Funded through the Canada Council for the Arts’ New Chapter program, the OSO challenge is a collaborative effort between the OSO, Canadian violin maker, Charline Dequincey, additive manufacturing network Canada Makes, and Winnipeg’s Industrial Technology Centre.
For Hunter, the contest spoke directly to the experience he had in high school playing clarinet. After switching from playing piano, he quickly discovered that, after hours of practise, the tendon in his thumb became incredibly sore from supporting the weight of the hand-held instrument.
“When I read about the competition, I immediately thought of high school and the problems I had with the clarinet,” Hunter says. “At the time I just accepted it as the nature of the instrument, but if I approached the clarinet now with my education, I would have tried to work something out for sure.”
Hunter started with rough sketches, back of the napkin style, followed by a plaster cast based off his own hand and wrist.
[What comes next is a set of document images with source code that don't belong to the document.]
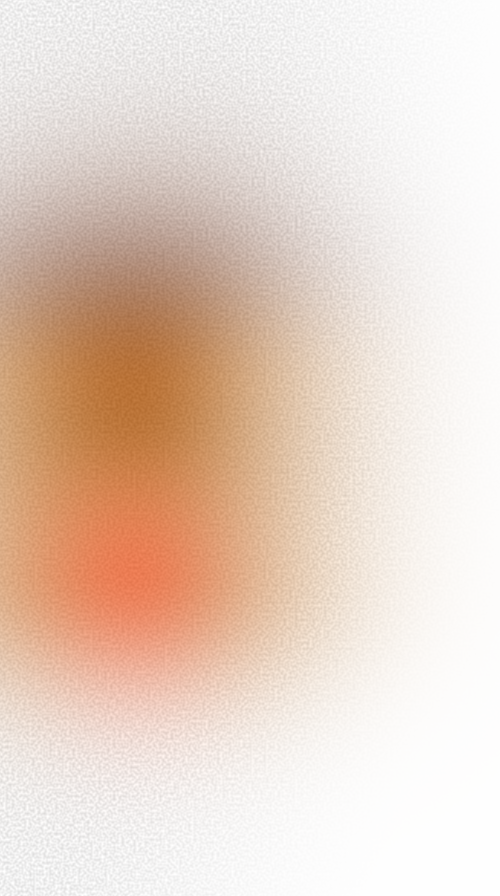
Give the GLSL for this background, as a WebGL 2 fragment shader.

```glsl
#version 300 es
precision highp float;
// Soft amber and coral glow fading into white paper, under a fine grain.

#define CORE_X 0.148          // horizontal centre of the glow
#define CORE_LOW 0.367        // lower end of the glow's core
#define CORE_HIGH 0.570       // upper end of the glow's core
#define SPREAD_RIGHT 0.143
#define SPREAD_LEFT 0.175
#define SPREAD_UP 0.146
#define SPREAD_DOWN 0.102
#define CORAL_WIDTH 0.085
#define VEIL_STRENGTH 0.055
#define GRAIN_SCALE 310.0     // grain cells per canvas height
#define GRAIN_STRENGTH 0.11

uniform vec2 u_resolution;
out vec4 fragColor;

const vec3 PAPER = vec3(0.995);
const vec3 CORAL = vec3(0.925, 0.485, 0.325);
const vec3 AMBER = vec3(0.730, 0.450, 0.215);
const vec3 TAN   = vec3(0.810, 0.590, 0.360);
const vec3 MAUVE = vec3(0.530, 0.330, 0.240);

// Unit gradient for a lattice point
vec2 gradientAt(vec2 cell) {
  vec3 h = fract(vec3(cell.xyx) * vec3(0.1031, 0.1030, 0.0973));
  h += dot(h, h.yzx + 33.33);
  float angle = 6.28319 * fract((h.x + h.y) * h.z);
  return vec2(cos(angle), sin(angle));
}

float gradientNoise(vec2 p) {
  vec2 cell = floor(p), f = fract(p);
  vec2 u = f * f * f * (f * (f * 6.0 - 15.0) + 10.0);
  vec2 e = vec2(0.0, 1.0);
  float a = dot(gradientAt(cell), f);
  float b = dot(gradientAt(cell + e.yx), f - e.yx);
  float c = dot(gradientAt(cell + e.xy), f - e.xy);
  float d = dot(gradientAt(cell + e.yy), f - e.yy);
  return mix(mix(a, b, u.x), mix(c, d, u.x), u.y);
}

float gaussian(vec2 v) {
  return exp(-0.5 * dot(v, v));
}

// Gaussian falloff around a vertical segment, with its own spread per side
float glowCoverage(vec2 p) {
  vec2 d = p - vec2(CORE_X, clamp(p.y, CORE_LOW, CORE_HIGH));
  vec2 spread = vec2(d.x > 0.0 ? SPREAD_RIGHT : SPREAD_LEFT,
                     d.y > 0.0 ? SPREAD_UP : SPREAD_DOWN);
  return gaussian(d / spread);
}

// Coral below, amber in the middle, mauve above, tan to the sides
vec3 glowColor(vec2 p) {
  float side = (p.x - CORE_X) / CORAL_WIDTH;
  float center = gaussian(vec2(side, 0.0));
  vec3 color = mix(TAN, AMBER, mix(0.25, 1.0, center) * smoothstep(0.36, 0.56, p.y));
  color = mix(color, MAUVE, smoothstep(0.56, 0.76, p.y));
  return mix(color, CORAL, center * (1.0 - smoothstep(0.35, 0.54, p.y)));
}

void main() {
  vec2 p = gl_FragCoord.xy / u_resolution.y;
  float x = p.x / u_resolution.x * u_resolution.y * 0.5586;
  vec2 q = vec2(x, p.y);

  // Grey veil, clearing towards the right and the lower right corner
  float reach = q.x + 0.35 * max(0.5 - q.y, 0.0);
  float veil = 1.0 - smoothstep(0.2, 0.6, reach);
  vec3 color = PAPER - VEIL_STRENGTH * veil;

  // Main glow
  float coverage = glowCoverage(q);
  color = mix(color, glowColor(q), coverage);

  // Grain, absent on clear paper and softer in the saturated core
  float grain = gradientNoise(p * GRAIN_SCALE);
  float amount = clamp(veil + 2.0 * coverage, 0.0, 1.0) * (1.0 - 0.5 * coverage);
  color += GRAIN_STRENGTH * amount * grain;

  fragColor = vec4(clamp(color, 0.0, 1.0), 1.0);
}
```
From there, “it was just a matter of popping the design into Solidworks and work shopping it until I thought I had something.”
As a finished product, the clarinet and brace work in tandem. The brace fits over the arm, attaching to the clarinet via a ball joint, which in turn would support the axial weight of the instrument while still allowing for freedom of movement.
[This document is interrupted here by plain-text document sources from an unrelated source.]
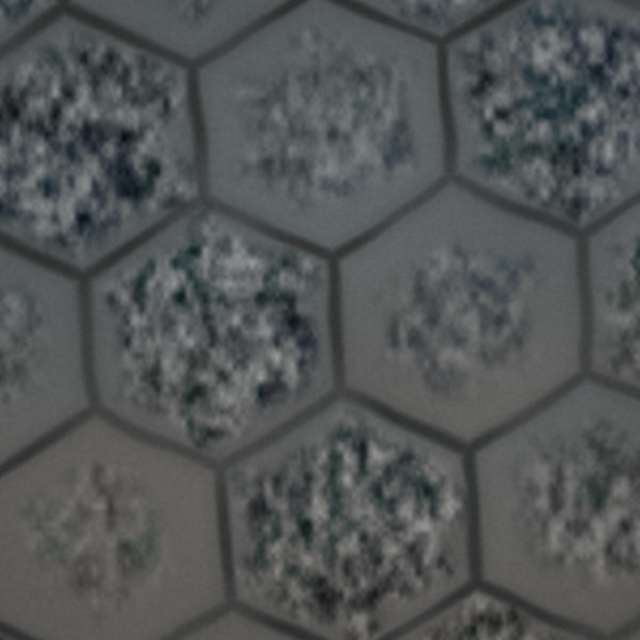
Reproduce this texture procedurally as a Shadertoy shader.

```glsl
// Weathered hexagonal paving: a slightly tilted lattice of grey stones with soft
// dark joints. Each cell has a smooth rim around a pitted, speckled centre, whose
// extent, contrast and tint vary from stone to stone through hashes and noise.

const vec2 LATTICE_ORIGIN = vec2(0.719, 0.509); // centre of cell (0, 0)
const vec2 STEP_ACROSS = vec2(0.387, 0.031);    // to the next cell in a row
const vec2 STEP_DOWN = vec2(0.215, -0.300);     // to the next row

const vec3 COOL_STONE = vec3(0.370, 0.390, 0.397);
const vec3 WARM_STONE = vec3(0.388, 0.382, 0.370);
const vec3 JOINT_COLOR = vec3(0.205, 0.213, 0.213);
const vec3 BLUE_TINT = vec3(-0.026, -0.010, 0.022);
const vec3 GREEN_TINT = vec3(-0.022, 0.008, -0.004);

float hash(vec2 p) {
    vec3 h = fract(p.xyx * 0.1031);
    h += dot(h, h.yzx + 33.33);
    return fract((h.x + h.y) * h.z);
}

// Smooth value noise in 0..1
float noise(vec2 p) {
    vec2 i = floor(p), f = fract(p);
    f = f * f * (3.0 - 2.0 * f);
    float low = mix(hash(i), hash(i + vec2(1, 0)), f.x);
    float high = mix(hash(i + vec2(0, 1)), hash(i + vec2(1, 1)), f.x);
    return mix(low, high, f.y);
}

// Nearest hexagon in axial coordinates, by cube rounding
vec2 nearestCell(vec2 axial) {
    vec3 cube = vec3(axial, -axial.x - axial.y);
    vec3 r = round(cube);
    vec3 err = abs(r - cube);
    if (err.x > err.y && err.x > err.z) r.x = -r.y - r.z;
    else if (err.y > err.z) r.y = -r.x - r.z;
    return r.xy;
}

// Hexagonal radius: 0 at the centre, 0.5 on the border
float hexRadius(vec2 local) {
    vec3 cube = vec3(local, -local.x - local.y);
    vec3 d = abs(cube - cube.yzx);
    return 0.5 * max(d.x, max(d.y, d.z));
}

// Signed pits and flecks, slightly taller than wide
float speckle(vec2 p) {
    float coarse = noise(p * vec2(46.0, 34.0) + 17.0);
    float medium = noise(p * vec2(81.0, 56.0) + 53.0);
    float fine = noise(p * vec2(150.0, 115.0) + 91.0);
    return coarse * 0.50 + medium * 0.36 + fine * 0.14 - 0.5;
}

// Stone surface for one cell
vec3 stone(vec2 p, vec2 cell, float radius) {
    float variety = hash(cell + 41.0);
    float wear = mix(variety, mod(cell.x, 2.0), 0.65); // alternate lines are rougher
    float warmth = smoothstep(0.75, 0.1, p.y + 0.25 * (variety - 0.5));
    vec3 color = mix(COOL_STONE, WARM_STONE, warmth);

    // Pitted centre with a ragged outline
    float extent = mix(0.30, 0.46, wear);
    float ragged = radius + 0.14 * (noise(p * 19.0) - 0.5);
    float pitted = 1.0 - smoothstep(extent - 0.12, extent + 0.05, ragged);
    float pits = speckle(p);
    color += pitted * (pits * mix(0.30, 0.66, wear) - mix(0.020, 0.050, wear));

    // Blue and green stains gather in the pits
    float blue = smoothstep(0.35, 0.75, noise(p * 7.0 + 5.0)) * (1.0 - 0.6 * warmth);
    float green = smoothstep(0.55, 0.80, noise(p * 13.0 + 29.0));
    float depth = pitted * smoothstep(0.12, -0.15, pits);
    return color + depth * (blue * BLUE_TINT + green * GREEN_TINT);
}

void mainImage(out vec4 fragColor, in vec2 fragCoord) {
    vec2 p = fragCoord / iResolution.xy;

    // Lattice position with gently uneven borders
    vec2 wobble = vec2(noise(p * 14.0), noise(p * 14.0 + 37.0)) - 0.5;
    vec2 axial = inverse(mat2(STEP_ACROSS, STEP_DOWN))
               * (p + 0.010 * wobble - LATTICE_ORIGIN);
    vec2 cell = nearestCell(axial);
    float radius = hexRadius(axial - cell);
    float edge = 0.5 - radius;

    vec3 color = stone(p, cell, radius);

    // Soft joint, partly filled in places, with a faint shadow beside it
    float jointWidth = mix(0.036, 0.052, noise(p * 9.0 + 3.0));
    float jointStrength = mix(0.55, 1.0, smoothstep(0.2, 0.6, noise(p * 6.0 + 71.0)));
    float joint = 1.0 - smoothstep(0.006, jointWidth, edge);
    color *= 1.0 - 0.06 * (1.0 - smoothstep(0.03, 0.10, edge));
    color = mix(color, JOINT_COLOR, joint * jointStrength);

    // Fine grain, broad tonal drift and darker outskirts
    color += 0.022 * (noise(p * 210.0) - 0.5);
    color += 0.030 * (noise(p * 5.0 + 11.0) - 0.5);
    vec2 fromCentre = p - vec2(0.56, 0.46);
    color *= 1.0 - 0.24 * dot(fromCentre, fromCentre);

    fragColor = vec4(clamp(color, 0.0, 1.0), 1.0);
}
```
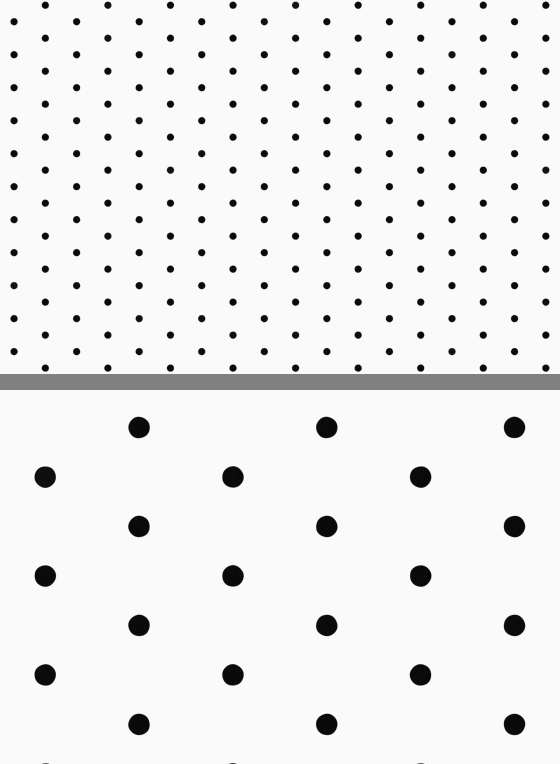
Top: the whole. Bottom: its middle third, enlarged.
Write a WebGL 2 fragment shader that draws this pattern.

```glsl
#version 300 es
precision highp float;
// Small black ink dots in staggered columns on near-white paper.

uniform vec2 u_resolution;
out vec4 fragColor;

// Lengths are fractions of the canvas width, measured from mid-left.
const vec2 PITCH = vec2(0.05586, 0.05891);
const vec2 FIRST_DOT = vec2(0.0251, 0.0006);
const float DOT_RADIUS = 0.00635;
const vec3 PAPER = vec3(0.98);
const vec3 INK = vec3(0.04);

float hash(vec2 cell) {
    return fract(sin(dot(cell, vec2(127.1, 311.7))) * 43758.545);
}

// Nearest dot of a grid whose odd columns are lowered by half a pitch.
vec2 nearestDot(vec2 grid) {
    float column = round(grid.x);
    float stagger = 0.5 * mod(column, 2.0);
    return vec2(column, round(grid.y + stagger) - stagger);
}

// Distance to the nearest jittered point in a unit grid.
float cellular(vec2 p) {
    vec2 cell = floor(p);
    float nearest = 2.0;
    for (int y = -1; y <= 1; y++) {
        for (int x = -1; x <= 1; x++) {
            vec2 c = cell + vec2(x, y);
            vec2 point = c + vec2(hash(c), hash(c + 57.0));
            nearest = min(nearest, distance(p, point));
        }
    }
    return nearest;
}

// Signed distance to a disc with a barely uneven rim.
float inkDot(vec2 p, float radius, float seed) {
    float angle = atan(p.y, p.x);
    float wobble = sin(3.0 * angle + 6.3 * seed) + sin(5.0 * angle + 17.0 * seed);
    return length(p) - radius * (1.0 + 0.008 * wobble);
}

void main() {
    float pixel = 1.0 / u_resolution.x;
    vec2 p = (gl_FragCoord.xy - vec2(0.0, 0.5 * u_resolution.y)) * pixel;

    // Dot layout
    vec2 grid = (p - FIRST_DOT) / PITCH;
    vec2 id = nearestDot(grid);
    float seed = hash(id);
    float dist = inkDot((grid - id) * PITCH, DOT_RADIUS, seed);
    float coverage = 1.0 - smoothstep(-0.75 * pixel, 0.75 * pixel, dist);

    // Faint paper grain, and a few dots with slightly thinner ink
    float grain = cellular(p * 260.0) - 0.45;
    vec3 paper = PAPER + 0.003 * grain;
    vec3 ink = INK + 0.035 * smoothstep(0.85, 1.0, seed) + 0.012 * grain;

    fragColor = vec4(mix(paper, ink, coverage), 1.0);
}
```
The first design was good but not great, Hunter admits. He 3D printed it in PLA but found that the clarinet and arm brace weren’t sturdy enough. On top of that, he faced a few interesting design challenges. The first iteration was certainly comfortable, but he found that he had to extend his fingers too far to reach the keys. Then there was the issue of the keys themselves, which are tiny and hold intricate metal pieces inside – something Hunter needed to find a solution for in regards to working with the 3D printer.
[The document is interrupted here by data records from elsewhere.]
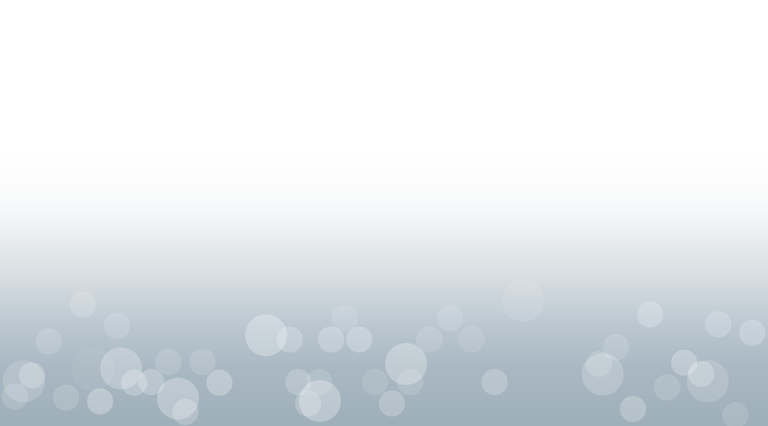
Write a WebGL 1 fragment shader that draws this background.

```glsl
precision highp float;
uniform vec2 u_resolution;

float hash(float n) {
  return fract(sin(n * 12.99) * 43758.5);
}

// +1 for even, -1 for odd
float parity(float n) {
  return 1.0 - 2.0 * mod(n, 2.0);
}

// Translucent disc with a slightly brighter rim
vec3 addDisc(vec3 color, vec2 p, vec2 center, float radius, float alpha) {
  float d = length(p - center) - radius;
  float soft = 0.8 / u_resolution.y;
  float inside = 1.0 - smoothstep(-soft, soft, d);
  float rim = 0.03 * smoothstep(-0.005, 0.0, d);
  return mix(color, vec3(1.0), inside * (alpha + rim));
}

// Slate haze rising into white
vec3 backdrop(float h) {
  vec3 c = mix(vec3(0.615, 0.68, 0.72), vec3(0.66, 0.72, 0.76), smoothstep(-0.05, 0.15, h));
  c = mix(c, vec3(0.73, 0.78, 0.82), clamp((h - 0.13) / 0.105, 0.0, 1.0));
  c = mix(c, vec3(0.835, 0.86, 0.875), clamp((h - 0.235) / 0.105, 0.0, 1.0));
  c = mix(c, vec3(0.925, 0.937, 0.945), clamp((h - 0.34) / 0.11, 0.0, 1.0));
  c = mix(c, vec3(0.98, 0.983, 0.985), clamp((h - 0.45) / 0.09, 0.0, 1.0));
  return mix(c, vec3(1.0), clamp((h - 0.54) / 0.11, 0.0, 1.0));
}

void main() {
  vec2 p = gl_FragCoord.xy / u_resolution.y;
  vec3 color = backdrop(p.y);

  // Large discs: every third one floats higher
  for (int n = 0; n < 10; n++) {
    float i = float(n);
    float arch = sin(i * 0.349);
    float lift = 1.0 - step(0.5, abs(mod(i, 3.0) - 1.0));
    float x = 0.056 + 0.1784 * i - 0.2 * arch + 0.052 * lift;
    float y = 0.105 + mix(0.047 * arch * parity(i), 0.027 * i, lift);
    float alpha = 0.15 + 0.13 * arch - 0.05 * lift * abs(i - 4.0);
    color = addDisc(color, p, vec2(x, y), 0.049, alpha);
  }

  // Small discs: left, middle and right clusters
  for (int n = 0; n < 14; n++) {
    float k = float(n);
    float wave = cos(0.55 * (k - 4.3));
    float even = 0.5 + 0.5 * parity(k);
    vec2 left = vec2(0.035 + 0.04 * k, mix(0.106 - 0.052 * wave, 0.16 + 0.127 * wave, even));
    vec2 middle = vec2(0.68 + 0.0188 * k + 0.0014 * k * k, 0.153 + 0.1 * cos(1.047 * (k - 5.0)));
    float swing = sin(0.6 * k);
    vec2 right = vec2(1.406 + 0.04 * k, 0.146 - 0.122 * parity(k) * swing * swing);

    if (n < 13) color = addDisc(color, p, left, 0.0305, 0.1 + 0.18 * hash(k + 1.0));
    color = addDisc(color, p, middle, 0.0305, 0.07 + 0.17 * hash(k + 21.0));
    if (n < 10) color = addDisc(color, p, right, 0.0305, 0.07 + 0.18 * hash(k + 41.0));
  }

  gl_FragColor = vec4(color, 1.0);
}
```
When it came time to create a second prototype, Hunter switched to ABS, which allowed for a sturdier build. Hunter also repositioned the brace closer to the clarinet, allowing for more finger control while maintaining the ergonomic factor of the design. It took a lot of what Hunter referred to as “chin-stroking,” to really get the idea to physically work and not just look good theoretically.
During the entire process, Hunter did give thought to creating a wood-polymer hybrid that would rely on 3D plastic parts for ergonomics while maintaining the wood resonance that gives most instruments such a rich sound. Despite not creating a hybrid for the contest specifically, it’s an idea Frank DeFalco, manager of Canada Makes, wholeheartedly supports.
“I think a hybrid instrument made from wood and polymer materials is certainly realistic and would make these instruments more accessible and cheap,” he said. “One of the misconceptions we’re still seeing about 3D printed objects like this is that it’s worse or better than the original material. It’s not worse or better, it’s just different.”
As the winner of the contest Hunter received the KUN Prize, valued at over $35k, which includes a fabrication and fitting budget; a 5 minute piece of music commissioned for the instrument; performance of the instrument at the Ottawa Symphony Orchestra’s 3D StringTheory concert on November 4; and a $5k cash prize.
The concert will also feature the contest’s runners-up and their instruments. Included will be Jared Kozub, an engineer from Winnipeg, who combined an innovative pitch shifting mechanism for the ocarina with ergonomic considerations for improved hand position.
In addition, Victor Martinez, a designer, instructor, and faculty member at Wilson School of Design, Kwantlen Polytechnic University (BC) created an electric violin which includes a new chin rest and shoulder rest system that adapts to the physiology of the performer.
For the future, Hunter believes there are commercial possibilities for his and other 3D printed instrumnets but he doesn’t have any immediate plans.